**The task**
Lines containing the word "white" are to be copied from the data below.

**** Provided data ****

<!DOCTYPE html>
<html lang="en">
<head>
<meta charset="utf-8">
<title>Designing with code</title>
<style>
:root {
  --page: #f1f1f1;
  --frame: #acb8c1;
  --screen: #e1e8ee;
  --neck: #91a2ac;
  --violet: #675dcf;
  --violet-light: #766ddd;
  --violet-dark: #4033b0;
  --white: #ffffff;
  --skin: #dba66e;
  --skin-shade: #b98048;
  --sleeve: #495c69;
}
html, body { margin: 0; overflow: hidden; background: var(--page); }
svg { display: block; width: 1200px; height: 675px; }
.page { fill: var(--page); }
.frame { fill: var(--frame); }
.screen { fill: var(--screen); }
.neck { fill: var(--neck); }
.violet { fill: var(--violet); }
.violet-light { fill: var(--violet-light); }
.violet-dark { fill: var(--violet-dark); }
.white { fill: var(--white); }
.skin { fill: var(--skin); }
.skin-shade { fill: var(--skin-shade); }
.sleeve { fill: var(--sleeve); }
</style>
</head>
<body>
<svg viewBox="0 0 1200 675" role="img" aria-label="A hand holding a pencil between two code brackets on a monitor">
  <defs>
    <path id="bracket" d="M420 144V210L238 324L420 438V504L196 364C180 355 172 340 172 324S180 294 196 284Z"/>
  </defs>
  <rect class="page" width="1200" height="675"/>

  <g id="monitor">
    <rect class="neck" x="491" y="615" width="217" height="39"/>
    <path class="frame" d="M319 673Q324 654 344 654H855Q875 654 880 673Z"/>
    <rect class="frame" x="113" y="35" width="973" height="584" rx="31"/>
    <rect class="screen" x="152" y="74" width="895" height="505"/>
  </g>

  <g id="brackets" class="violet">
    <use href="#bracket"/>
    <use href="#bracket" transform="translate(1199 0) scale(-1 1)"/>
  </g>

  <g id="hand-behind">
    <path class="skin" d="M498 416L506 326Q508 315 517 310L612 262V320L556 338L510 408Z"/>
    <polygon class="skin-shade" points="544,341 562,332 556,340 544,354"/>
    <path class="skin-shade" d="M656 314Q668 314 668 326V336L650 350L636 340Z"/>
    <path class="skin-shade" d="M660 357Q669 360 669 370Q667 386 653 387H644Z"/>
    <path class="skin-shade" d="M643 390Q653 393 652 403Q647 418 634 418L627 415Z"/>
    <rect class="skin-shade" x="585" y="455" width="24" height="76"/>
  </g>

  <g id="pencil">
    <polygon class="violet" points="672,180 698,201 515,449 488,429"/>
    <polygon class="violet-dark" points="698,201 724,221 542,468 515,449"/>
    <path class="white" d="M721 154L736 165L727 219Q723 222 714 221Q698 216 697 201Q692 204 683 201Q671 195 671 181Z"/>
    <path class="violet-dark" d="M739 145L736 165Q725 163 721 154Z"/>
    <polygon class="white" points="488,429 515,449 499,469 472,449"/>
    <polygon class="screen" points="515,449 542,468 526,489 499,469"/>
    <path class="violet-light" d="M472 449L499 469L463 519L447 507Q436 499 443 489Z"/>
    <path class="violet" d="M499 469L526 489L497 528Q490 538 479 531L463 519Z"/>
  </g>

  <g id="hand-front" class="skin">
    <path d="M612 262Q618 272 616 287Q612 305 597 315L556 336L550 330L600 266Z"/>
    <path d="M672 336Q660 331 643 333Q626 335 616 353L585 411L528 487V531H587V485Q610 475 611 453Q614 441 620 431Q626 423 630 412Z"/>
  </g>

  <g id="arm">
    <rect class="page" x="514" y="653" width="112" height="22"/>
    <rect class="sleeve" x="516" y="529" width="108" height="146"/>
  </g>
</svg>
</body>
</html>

****
**** Provided data ****

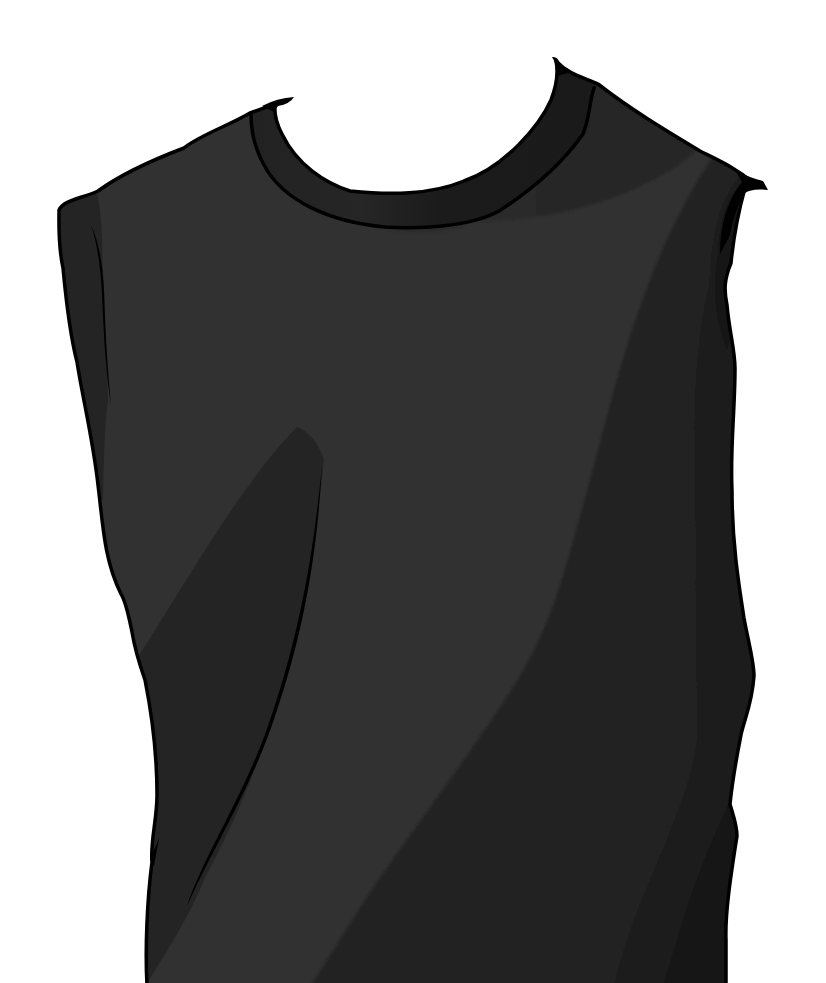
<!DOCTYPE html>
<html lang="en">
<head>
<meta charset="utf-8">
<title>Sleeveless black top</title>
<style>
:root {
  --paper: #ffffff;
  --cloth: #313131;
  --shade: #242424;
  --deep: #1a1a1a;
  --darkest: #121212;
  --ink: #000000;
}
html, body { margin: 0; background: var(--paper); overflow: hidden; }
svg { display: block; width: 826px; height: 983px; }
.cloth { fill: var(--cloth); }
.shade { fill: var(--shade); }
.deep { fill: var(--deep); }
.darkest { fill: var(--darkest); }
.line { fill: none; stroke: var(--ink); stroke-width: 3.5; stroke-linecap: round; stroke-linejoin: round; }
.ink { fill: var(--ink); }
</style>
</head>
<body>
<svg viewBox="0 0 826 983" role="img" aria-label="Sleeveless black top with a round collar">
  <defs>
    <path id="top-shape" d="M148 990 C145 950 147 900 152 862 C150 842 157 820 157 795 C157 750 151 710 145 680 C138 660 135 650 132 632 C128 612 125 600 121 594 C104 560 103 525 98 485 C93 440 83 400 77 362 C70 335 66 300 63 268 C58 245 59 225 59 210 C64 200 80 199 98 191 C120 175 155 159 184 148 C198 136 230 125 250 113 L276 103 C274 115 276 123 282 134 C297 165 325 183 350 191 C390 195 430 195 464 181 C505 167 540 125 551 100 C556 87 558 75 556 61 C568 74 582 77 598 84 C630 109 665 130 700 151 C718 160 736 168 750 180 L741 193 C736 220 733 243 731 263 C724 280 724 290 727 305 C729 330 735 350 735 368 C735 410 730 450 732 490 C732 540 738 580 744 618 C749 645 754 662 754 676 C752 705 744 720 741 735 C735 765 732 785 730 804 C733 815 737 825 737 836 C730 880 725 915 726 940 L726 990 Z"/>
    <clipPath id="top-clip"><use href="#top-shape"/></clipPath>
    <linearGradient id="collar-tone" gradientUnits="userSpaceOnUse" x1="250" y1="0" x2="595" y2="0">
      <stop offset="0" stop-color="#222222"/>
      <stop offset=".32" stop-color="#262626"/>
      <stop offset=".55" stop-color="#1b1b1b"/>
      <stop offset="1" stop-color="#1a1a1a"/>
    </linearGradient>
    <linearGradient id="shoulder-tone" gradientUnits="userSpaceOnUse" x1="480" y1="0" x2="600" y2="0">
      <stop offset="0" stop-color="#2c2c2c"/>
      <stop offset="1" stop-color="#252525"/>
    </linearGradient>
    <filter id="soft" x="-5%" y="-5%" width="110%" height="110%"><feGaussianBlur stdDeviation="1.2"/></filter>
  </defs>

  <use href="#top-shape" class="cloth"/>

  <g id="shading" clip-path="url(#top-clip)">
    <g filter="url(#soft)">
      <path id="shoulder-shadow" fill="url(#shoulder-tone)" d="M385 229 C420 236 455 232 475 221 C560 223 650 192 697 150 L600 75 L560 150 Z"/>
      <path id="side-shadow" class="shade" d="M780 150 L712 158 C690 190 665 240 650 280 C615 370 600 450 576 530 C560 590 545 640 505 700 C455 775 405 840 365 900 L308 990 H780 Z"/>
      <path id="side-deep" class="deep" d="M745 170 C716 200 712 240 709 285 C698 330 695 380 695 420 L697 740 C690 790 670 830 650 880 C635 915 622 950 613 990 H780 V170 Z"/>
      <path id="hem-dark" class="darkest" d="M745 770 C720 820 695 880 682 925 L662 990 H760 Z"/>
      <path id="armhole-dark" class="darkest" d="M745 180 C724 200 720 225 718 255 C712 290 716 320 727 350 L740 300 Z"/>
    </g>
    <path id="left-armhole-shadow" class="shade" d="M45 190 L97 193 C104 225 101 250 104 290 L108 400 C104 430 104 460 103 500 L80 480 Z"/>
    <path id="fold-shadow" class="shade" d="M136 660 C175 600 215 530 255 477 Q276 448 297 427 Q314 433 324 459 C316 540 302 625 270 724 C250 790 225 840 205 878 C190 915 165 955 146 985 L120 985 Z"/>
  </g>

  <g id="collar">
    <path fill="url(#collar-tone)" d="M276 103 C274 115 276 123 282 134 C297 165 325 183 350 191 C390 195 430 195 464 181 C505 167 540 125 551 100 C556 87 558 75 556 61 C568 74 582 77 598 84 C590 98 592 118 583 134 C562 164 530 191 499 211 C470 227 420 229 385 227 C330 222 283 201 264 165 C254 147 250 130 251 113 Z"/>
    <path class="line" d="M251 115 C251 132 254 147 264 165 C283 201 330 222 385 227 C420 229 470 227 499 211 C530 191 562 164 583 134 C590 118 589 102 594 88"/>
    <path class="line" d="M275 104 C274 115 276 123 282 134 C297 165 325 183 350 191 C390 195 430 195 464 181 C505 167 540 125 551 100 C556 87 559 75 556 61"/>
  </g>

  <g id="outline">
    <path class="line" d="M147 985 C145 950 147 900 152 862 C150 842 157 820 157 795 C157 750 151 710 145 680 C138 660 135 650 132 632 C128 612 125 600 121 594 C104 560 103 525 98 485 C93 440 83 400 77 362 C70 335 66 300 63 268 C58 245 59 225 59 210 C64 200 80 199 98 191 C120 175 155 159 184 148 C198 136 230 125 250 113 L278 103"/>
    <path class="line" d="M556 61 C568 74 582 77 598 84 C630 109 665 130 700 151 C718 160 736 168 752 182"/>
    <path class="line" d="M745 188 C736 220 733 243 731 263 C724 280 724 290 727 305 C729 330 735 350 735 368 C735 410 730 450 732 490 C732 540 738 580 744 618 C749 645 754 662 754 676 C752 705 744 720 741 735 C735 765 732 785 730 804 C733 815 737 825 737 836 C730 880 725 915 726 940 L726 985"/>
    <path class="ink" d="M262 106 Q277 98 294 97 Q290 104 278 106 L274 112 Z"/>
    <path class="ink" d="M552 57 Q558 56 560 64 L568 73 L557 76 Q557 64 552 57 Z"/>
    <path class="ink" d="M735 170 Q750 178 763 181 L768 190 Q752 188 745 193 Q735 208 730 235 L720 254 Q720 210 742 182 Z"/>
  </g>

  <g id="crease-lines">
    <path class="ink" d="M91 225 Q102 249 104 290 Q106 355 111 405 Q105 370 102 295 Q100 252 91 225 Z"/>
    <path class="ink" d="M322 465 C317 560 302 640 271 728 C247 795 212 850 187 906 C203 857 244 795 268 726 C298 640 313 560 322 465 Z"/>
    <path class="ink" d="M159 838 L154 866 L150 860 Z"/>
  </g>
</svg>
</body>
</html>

****

**Answer space**
  --white: #ffffff;
.white { fill: var(--white); }
    <path class="white" d="M721 154L736 165L727 219Q723 222 714 221Q698 216 697 201Q692 204 683 201Q671 195 671 181Z"/>
    <polygon class="white" points="488,429 515,449 499,469 472,449"/>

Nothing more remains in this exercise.